In the past, we’ve talked about some weird casting situations, where patterns emerged or unusual relationships between characters and actors (or even whole franchises) appeared. Most of those involved the big names of the show’s cast, the people with their names right after the opening credits. And as important as the main cast can be for a show’s success, it’s often the recurring character who help to give a show its flavor, often coming out of the shadows to emerge as fan favorites. This week, continuing on from our focus on recurring characters in the SHIELD review, we’re going to look at some of the actors whose names aren’t quite so prominently displayed, but whose work you’re probably more familiar with than you realize.
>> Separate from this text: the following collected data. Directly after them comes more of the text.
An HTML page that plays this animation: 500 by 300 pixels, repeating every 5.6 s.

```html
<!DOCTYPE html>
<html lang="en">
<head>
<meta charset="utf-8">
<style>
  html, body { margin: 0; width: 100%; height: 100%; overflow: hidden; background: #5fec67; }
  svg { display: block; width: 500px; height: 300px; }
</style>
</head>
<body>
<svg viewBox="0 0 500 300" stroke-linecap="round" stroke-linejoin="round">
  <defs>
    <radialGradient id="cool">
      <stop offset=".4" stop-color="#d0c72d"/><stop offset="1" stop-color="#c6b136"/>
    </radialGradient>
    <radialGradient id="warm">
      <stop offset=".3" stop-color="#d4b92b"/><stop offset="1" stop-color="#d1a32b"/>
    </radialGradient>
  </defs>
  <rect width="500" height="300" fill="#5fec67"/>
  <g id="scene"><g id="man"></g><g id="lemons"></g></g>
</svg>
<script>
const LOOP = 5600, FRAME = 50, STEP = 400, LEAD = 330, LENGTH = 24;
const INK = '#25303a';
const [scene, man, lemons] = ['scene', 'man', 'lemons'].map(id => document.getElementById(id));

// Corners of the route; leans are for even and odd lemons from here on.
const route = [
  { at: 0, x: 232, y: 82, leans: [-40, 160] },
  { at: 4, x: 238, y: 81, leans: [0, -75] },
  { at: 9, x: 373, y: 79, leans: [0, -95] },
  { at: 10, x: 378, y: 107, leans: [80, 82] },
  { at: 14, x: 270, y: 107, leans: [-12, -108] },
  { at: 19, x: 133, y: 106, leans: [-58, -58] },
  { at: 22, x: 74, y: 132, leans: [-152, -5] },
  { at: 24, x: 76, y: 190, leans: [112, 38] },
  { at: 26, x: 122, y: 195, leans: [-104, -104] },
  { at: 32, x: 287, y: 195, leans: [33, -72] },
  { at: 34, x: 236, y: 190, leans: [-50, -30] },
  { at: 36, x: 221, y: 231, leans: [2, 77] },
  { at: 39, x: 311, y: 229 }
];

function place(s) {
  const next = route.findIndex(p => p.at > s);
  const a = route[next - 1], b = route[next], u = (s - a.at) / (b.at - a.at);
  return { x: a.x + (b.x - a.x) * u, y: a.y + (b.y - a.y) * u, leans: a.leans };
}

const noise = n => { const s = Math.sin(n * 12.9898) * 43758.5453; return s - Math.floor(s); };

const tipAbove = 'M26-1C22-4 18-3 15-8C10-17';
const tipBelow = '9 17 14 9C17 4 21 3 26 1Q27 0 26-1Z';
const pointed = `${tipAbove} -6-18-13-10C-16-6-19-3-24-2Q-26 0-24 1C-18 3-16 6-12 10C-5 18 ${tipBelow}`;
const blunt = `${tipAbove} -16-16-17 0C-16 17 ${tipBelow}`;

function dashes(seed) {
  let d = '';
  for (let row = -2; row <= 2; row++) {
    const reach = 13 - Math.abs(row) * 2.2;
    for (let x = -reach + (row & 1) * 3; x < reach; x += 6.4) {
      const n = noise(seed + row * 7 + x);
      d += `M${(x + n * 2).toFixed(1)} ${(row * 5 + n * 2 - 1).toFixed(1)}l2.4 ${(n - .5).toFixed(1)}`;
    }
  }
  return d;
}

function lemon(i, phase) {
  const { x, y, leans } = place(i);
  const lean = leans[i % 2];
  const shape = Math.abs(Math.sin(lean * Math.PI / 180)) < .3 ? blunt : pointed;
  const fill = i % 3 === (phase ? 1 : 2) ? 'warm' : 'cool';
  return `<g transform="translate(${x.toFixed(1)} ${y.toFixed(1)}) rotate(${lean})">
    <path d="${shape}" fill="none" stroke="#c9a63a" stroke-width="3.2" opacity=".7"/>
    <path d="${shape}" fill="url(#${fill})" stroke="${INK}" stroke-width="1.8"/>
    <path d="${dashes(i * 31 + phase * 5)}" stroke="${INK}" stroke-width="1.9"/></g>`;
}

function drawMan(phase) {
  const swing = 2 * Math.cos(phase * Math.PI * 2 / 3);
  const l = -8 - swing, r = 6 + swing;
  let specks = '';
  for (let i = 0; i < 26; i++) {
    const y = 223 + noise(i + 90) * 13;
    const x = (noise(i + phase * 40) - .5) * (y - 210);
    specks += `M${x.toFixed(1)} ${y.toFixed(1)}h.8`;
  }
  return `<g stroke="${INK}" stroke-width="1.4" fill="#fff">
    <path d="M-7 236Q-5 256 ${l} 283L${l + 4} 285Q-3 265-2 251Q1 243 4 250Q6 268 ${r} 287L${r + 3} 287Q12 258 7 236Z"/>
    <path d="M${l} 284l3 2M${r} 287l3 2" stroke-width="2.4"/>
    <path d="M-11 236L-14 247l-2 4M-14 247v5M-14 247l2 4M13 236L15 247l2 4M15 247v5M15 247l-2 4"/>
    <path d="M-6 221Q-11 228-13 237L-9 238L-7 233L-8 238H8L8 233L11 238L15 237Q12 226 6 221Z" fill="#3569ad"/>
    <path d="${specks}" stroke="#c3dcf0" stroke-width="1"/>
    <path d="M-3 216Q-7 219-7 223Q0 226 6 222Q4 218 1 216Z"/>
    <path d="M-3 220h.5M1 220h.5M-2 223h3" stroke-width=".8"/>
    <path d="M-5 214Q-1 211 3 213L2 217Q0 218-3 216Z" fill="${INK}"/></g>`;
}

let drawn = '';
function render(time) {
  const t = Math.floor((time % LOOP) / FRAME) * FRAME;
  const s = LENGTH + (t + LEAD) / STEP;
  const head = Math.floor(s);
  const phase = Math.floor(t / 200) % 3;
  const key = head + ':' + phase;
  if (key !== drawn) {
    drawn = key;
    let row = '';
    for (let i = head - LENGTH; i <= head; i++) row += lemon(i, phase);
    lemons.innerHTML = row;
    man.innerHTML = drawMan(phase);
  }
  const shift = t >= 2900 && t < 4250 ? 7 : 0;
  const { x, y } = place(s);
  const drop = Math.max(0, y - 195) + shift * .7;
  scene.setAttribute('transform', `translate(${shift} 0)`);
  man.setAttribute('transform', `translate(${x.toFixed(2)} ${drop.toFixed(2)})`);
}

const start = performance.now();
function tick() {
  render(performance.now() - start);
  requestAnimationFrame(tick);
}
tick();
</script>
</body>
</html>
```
Ever heard of “Six Degrees of Kevin Bacon?” It’s a little game people like to play with celebrities, based on the idea that you can get from any one actor to another (typically the aforementioned Kevin Bacon) by naming someone who was in a movie with another actor, who starred alongside a third in a different movie, and so on, until you make it to an actor who appeared on screen with Kevin Bacon. Today’s Friday Four (well, six, this week) is going to engage in some fun trivia by pulling the sci-fi version of this–counting each jump from universe to universe, how many jumps away are some of the biggest Sci-Fi heroes from each other? Let’s find out!
In the days of episodic television, there were always villains of the week, showing up just in time for the next episode and being dispatched within the hour. Usually, they had little explanation and even less characterization, and that was okay because no one really cared about the background of this one episode bad guy. Once in a while, though, a villain would appear on the scene who warranted more. He was skilled, not just another in an endless line of mooks. He had a code of honor. He had things he believed in and fought for, and just as often, died for. And for once, we in the audience were forced to stop and rethink the position of our heroes. These 4 bad guys below were doing their jobs, exactly as the heroes do, and from another perspective, they might even be a hero.
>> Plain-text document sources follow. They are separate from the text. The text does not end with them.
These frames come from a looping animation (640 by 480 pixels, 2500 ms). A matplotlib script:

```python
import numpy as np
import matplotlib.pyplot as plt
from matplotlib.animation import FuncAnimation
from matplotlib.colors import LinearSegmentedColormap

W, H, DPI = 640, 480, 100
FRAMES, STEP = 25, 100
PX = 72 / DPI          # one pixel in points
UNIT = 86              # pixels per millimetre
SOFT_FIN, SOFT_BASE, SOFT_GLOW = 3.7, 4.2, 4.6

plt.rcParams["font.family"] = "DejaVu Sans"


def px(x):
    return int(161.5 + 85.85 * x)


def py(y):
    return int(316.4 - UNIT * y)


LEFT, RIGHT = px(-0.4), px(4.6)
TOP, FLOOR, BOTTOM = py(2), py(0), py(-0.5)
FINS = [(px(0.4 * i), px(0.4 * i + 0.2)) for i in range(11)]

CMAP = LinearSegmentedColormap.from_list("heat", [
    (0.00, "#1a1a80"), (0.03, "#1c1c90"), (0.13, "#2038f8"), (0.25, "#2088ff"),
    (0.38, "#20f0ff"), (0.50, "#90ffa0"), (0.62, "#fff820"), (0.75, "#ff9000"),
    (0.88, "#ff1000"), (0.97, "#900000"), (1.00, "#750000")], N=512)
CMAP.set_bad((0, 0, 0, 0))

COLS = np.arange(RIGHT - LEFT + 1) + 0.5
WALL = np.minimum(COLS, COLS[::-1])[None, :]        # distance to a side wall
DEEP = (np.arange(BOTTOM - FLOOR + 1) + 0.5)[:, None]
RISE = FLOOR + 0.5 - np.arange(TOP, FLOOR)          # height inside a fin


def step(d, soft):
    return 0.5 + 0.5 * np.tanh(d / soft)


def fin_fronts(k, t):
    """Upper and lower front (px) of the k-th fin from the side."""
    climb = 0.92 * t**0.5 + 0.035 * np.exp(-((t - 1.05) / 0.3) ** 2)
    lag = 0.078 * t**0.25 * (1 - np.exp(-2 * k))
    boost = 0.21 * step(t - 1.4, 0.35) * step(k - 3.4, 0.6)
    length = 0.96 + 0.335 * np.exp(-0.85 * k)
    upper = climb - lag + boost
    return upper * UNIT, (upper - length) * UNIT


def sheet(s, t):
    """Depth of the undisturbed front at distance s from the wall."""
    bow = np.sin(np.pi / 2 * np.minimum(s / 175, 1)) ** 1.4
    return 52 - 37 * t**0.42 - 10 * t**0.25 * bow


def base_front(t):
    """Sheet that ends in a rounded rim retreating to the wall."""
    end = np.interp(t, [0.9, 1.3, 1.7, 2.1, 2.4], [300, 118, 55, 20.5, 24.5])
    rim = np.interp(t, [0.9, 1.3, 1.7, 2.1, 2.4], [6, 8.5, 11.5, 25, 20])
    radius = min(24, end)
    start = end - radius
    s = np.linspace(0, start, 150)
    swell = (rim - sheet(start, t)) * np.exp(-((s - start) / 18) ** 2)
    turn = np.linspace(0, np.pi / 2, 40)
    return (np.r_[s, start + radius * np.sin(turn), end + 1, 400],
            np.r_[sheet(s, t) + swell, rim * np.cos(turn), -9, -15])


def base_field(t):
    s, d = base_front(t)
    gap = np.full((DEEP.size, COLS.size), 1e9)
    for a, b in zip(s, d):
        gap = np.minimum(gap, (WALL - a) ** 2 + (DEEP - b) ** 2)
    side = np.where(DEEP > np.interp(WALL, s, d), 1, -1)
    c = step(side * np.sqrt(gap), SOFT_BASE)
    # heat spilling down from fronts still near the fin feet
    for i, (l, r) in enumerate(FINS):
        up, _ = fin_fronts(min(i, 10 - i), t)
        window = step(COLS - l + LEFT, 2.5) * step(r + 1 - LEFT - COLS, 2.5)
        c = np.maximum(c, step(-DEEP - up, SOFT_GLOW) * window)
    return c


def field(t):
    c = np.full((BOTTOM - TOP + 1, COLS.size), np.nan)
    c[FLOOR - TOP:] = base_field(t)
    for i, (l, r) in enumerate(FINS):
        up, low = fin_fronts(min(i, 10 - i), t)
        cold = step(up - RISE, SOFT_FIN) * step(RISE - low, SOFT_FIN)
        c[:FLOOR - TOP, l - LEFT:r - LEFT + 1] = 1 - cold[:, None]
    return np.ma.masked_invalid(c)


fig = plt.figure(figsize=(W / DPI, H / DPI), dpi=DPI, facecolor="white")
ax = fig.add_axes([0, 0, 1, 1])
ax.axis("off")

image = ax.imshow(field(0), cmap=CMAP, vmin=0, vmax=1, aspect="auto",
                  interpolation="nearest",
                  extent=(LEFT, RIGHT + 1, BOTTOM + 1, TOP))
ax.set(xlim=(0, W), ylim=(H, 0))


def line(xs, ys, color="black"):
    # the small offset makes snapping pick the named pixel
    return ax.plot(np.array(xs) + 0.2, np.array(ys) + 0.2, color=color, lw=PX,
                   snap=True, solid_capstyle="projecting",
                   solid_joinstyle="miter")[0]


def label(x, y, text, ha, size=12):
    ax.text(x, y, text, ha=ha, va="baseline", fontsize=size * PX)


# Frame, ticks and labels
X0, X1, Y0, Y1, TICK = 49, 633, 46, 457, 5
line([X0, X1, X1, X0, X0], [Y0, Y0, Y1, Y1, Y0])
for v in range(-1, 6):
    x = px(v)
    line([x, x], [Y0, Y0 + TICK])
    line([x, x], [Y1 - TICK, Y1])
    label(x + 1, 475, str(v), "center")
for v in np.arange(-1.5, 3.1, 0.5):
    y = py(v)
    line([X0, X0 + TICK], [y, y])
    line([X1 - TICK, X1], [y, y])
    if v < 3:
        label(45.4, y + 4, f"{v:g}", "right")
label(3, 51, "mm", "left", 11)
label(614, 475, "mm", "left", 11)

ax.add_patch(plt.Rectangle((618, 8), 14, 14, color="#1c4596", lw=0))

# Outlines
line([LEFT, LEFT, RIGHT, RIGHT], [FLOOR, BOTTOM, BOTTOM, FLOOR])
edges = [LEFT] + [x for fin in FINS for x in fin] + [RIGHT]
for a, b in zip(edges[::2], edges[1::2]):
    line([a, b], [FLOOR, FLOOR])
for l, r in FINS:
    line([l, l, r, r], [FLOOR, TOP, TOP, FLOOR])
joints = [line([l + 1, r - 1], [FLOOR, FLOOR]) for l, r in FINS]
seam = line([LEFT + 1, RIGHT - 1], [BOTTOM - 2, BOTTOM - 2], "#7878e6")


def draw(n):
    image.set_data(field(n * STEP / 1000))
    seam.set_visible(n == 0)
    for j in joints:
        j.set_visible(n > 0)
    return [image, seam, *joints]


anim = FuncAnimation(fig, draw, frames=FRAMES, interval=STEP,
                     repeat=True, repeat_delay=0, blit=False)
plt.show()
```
With Valentine’s Day tomorrow, and carrying on our theme from last week, I thought it’d be nice to honor those couples who are really shown to have a great relationship. Whether that relationship blossomed before our eyes on screen, went through dozens of horrible obstacles, or just came together through a shared need, these couples show that sci-fi romance doesn’t have to happen only at the end of the story, nor does it have to be a shallow “Hero’s Reward” sort of thing. So here are four couples that both earned and proved their love.
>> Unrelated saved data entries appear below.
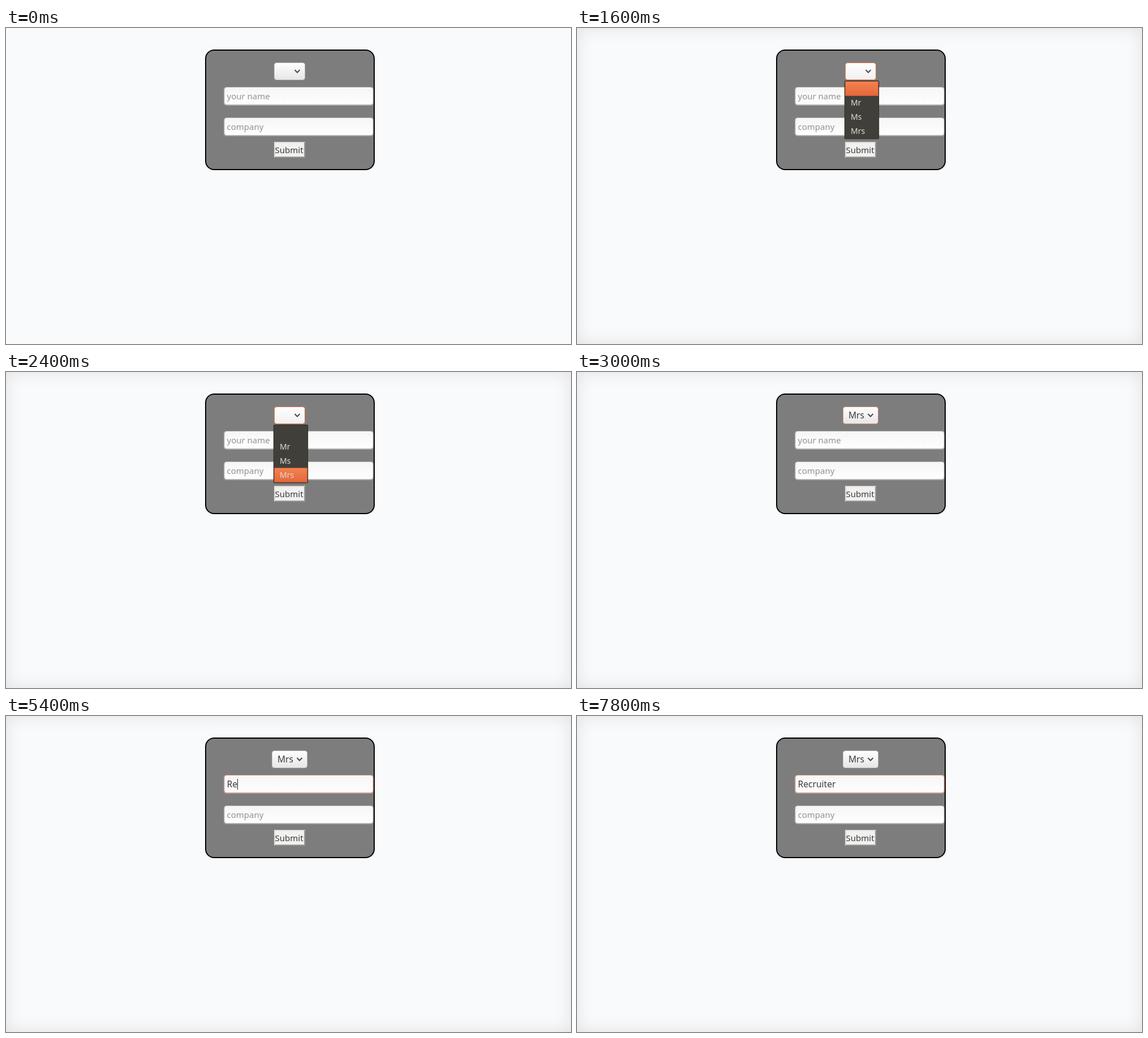
An HTML page that plays this animation: 999x558 px, repeating every 8 s.

```html
<!DOCTYPE html>
<html lang="en">
<head>
<meta charset="utf-8">
<title>Contact form</title>
<style>
  html, body { margin: 0; width: 100%; height: 100%; overflow: hidden; background: #f8fafc; }
  svg { display: block; position: absolute; left: 0; top: 0; }
  text { font: 15px "Noto Sans", "Open Sans", sans-serif; fill: #3c3c3c; white-space: pre; }
  .hint { fill: #92948f; }
  .menu text { font-size: 14px; fill: #dfdbd2; }
  #typed { font-size: 15.6px; }
  #choice { font-size: 15.5px; }
  #vignette { position: absolute; left: 0; top: 0; width: 999px; height: 558px; box-shadow: inset 0 0 30px rgba(0, 0, 0, .1); }
</style>
</head>
<body>
<svg width="999" height="558" viewBox="0 0 999 558">
  <defs>
    <linearGradient id="button" x2="0" y2="1"><stop stop-color="#fff"/><stop offset="1" stop-color="#e6e6e7"/></linearGradient>
    <linearGradient id="hover" x2="0" y2="1"><stop stop-color="#fff"/><stop offset="1" stop-color="#f0f0f0"/></linearGradient>
    <linearGradient id="field" x2="0" y2="1"><stop stop-color="#f6f6f6"/><stop offset="1" stop-color="#fefefe"/></linearGradient>
    <linearGradient id="orange" x2="0" y2="1"><stop stop-color="#f4824f"/><stop offset="1" stop-color="#e4683c"/></linearGradient>
    <g id="input">
      <rect width="265" height="33" rx="5" fill="#b3b0b1"/>
      <rect x="1.5" y="1" width="262" height="30" rx="4" fill="url(#field)"/>
    </g>
  </defs>

  <rect x="353" y="39" width="298" height="211" rx="15" fill="#7d7d7d" stroke="#000" stroke-width="2"/>

  <rect id="select" y="61.5" height="30" rx="4" stroke="#c3c0be"/>
  <rect id="selectRing" y="61.5" height="30" rx="4" fill="none" stroke="#dc7444"/>
  <text id="choice" x="480" y="82">Mrs</text>
  <path id="chevron" d="M-4.5 -2L0 2.5L4.5 -2" fill="none" stroke="#484848" stroke-width="2"/>

  <use href="#input" x="385" y="104"/>
  <rect id="inputRing" x="385.5" y="104.5" width="264" height="31.5" rx="4.5" fill="none" stroke="#e59470" stroke-width="1.2"/>
  <text id="nameHint" class="hint" x="390.5" y="126">your name</text>
  <text id="typed" x="390.5" y="126"></text>
  <rect id="caret" y="111" width="1" height="19" fill="#222"/>

  <use href="#input" x="385" y="158"/>
  <text class="hint" x="390.5" y="180">company</text>

  <path d="M474 201H529V229H474Z" fill="#f2f1f0"/>
  <path d="M475 229V202H529" fill="none" stroke="#dedad6" stroke-width="2"/>
  <path d="M475 228H528V202" fill="none" stroke="#9b9c9c" stroke-width="2"/>
  <text x="475.5" y="221">Submit</text>

  <g id="menu" class="menu">
    <rect x="472.5" y="92.5" width="62" height="104" rx="2" fill="#000" opacity=".25"/>
    <rect x="473.5" y="93.5" width="60" height="102" rx="1" fill="#403f39" stroke="#31302b"/>
    <rect id="highlight" x="474.5" width="58" height="25" fill="url(#orange)" stroke="#cb5a30"/>
    <text x="484" y="137">Mr</text>
    <text x="484" y="162">Ms</text>
    <text x="484" y="187">Mrs</text>
  </g>
</svg>
<div id="vignette"></div>
<script>
const LOOP = 8000;
const WORD = "Recruiter";
const KEY_TIMES = [5100, 5400, 5700, 6600, 6800, 7000, 7200, 7400, 7600];
const MENU_TIMES = [1600, 2000, 2300, 2400];

const el = id => document.getElementById(id);
const set = (id, attrs) => {
  for (const key in attrs) el(id).setAttribute(key, attrs[key]);
};
const show = (id, visible) => { el(id).style.display = visible ? "" : "none"; };
const passed = (times, t) => times.filter(time => time <= t).length;

// Value of the latest [time, value] step reached.
const step = (t, steps) => steps.reduce((value, [time, next]) => t >= time ? next : value, 0);

function draw(t) {
  const chosen = t >= 3000;
  const box = { x: chosen ? 470.5 : 474.5, width: chosen ? 62 : 54 };
  const hovered = t >= 900 && !chosen;
  set("select", { ...box, fill: `url(#${hovered ? "hover" : "button"})` });
  set("selectRing", { ...box, opacity: step(t, [[1300, 1], [3000, .7], [4200, .3], [4300, 0]]) });
  set("chevron", { transform: `translate(${chosen ? 519 : 515} 76)` });
  show("choice", chosen);

  show("menu", t >= MENU_TIMES[0] && !chosen);
  set("highlight", { y: 94.5 + 25 * Math.max(0, passed(MENU_TIMES, t) - 1) });

  const count = passed(KEY_TIMES, t);
  el("typed").textContent = WORD.slice(0, count);
  show("nameHint", count === 0);
  set("inputRing", { opacity: step(t, [[4200, .5], [4300, 1]]) });
  const textWidth = count ? el("typed").getComputedTextLength() : 0;
  set("caret", { x: Math.round(390.5 + textWidth) });
  show("caret", t >= 4200 && t < 7800);

  show("vignette", t >= 900);
}

const start = performance.now();
function tick() {
  draw((performance.now() - start) % LOOP);
  requestAnimationFrame(tick);
}
tick();
</script>
</body>
</html>
```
So, after the abysmal premiere of a certain recent miniseries, people’s reactions to the various twists seemed to suggest a question was forming in the minds of sci-fi fans everywhere: why, exactly, are psychic or telekinetic powers considered to be an acceptable plot device in sci-fi? It’s certainly a divergence from most of the other tropes of sci-fi. After all, one of the ground rules that separates sci-fi from fantasy is “technical possibility.” We believe aliens could exist; we believe Artificial Intelligences are possible; traveling through the stars in massive spaceships? Well, we’re already halfway there. Sure, the execution isn’t always terribly realistic, but those are generally concessions to storytelling than deliberate breaks from reality. Star Trek‘s aliens mostly look like humans because Star Trek is a TV show and the characters have to be played by human actors (at least, until very recently with CGI). Psychic powers are the one exception that’s still often considered to be part of the sci-fi writers’ workbag–so why?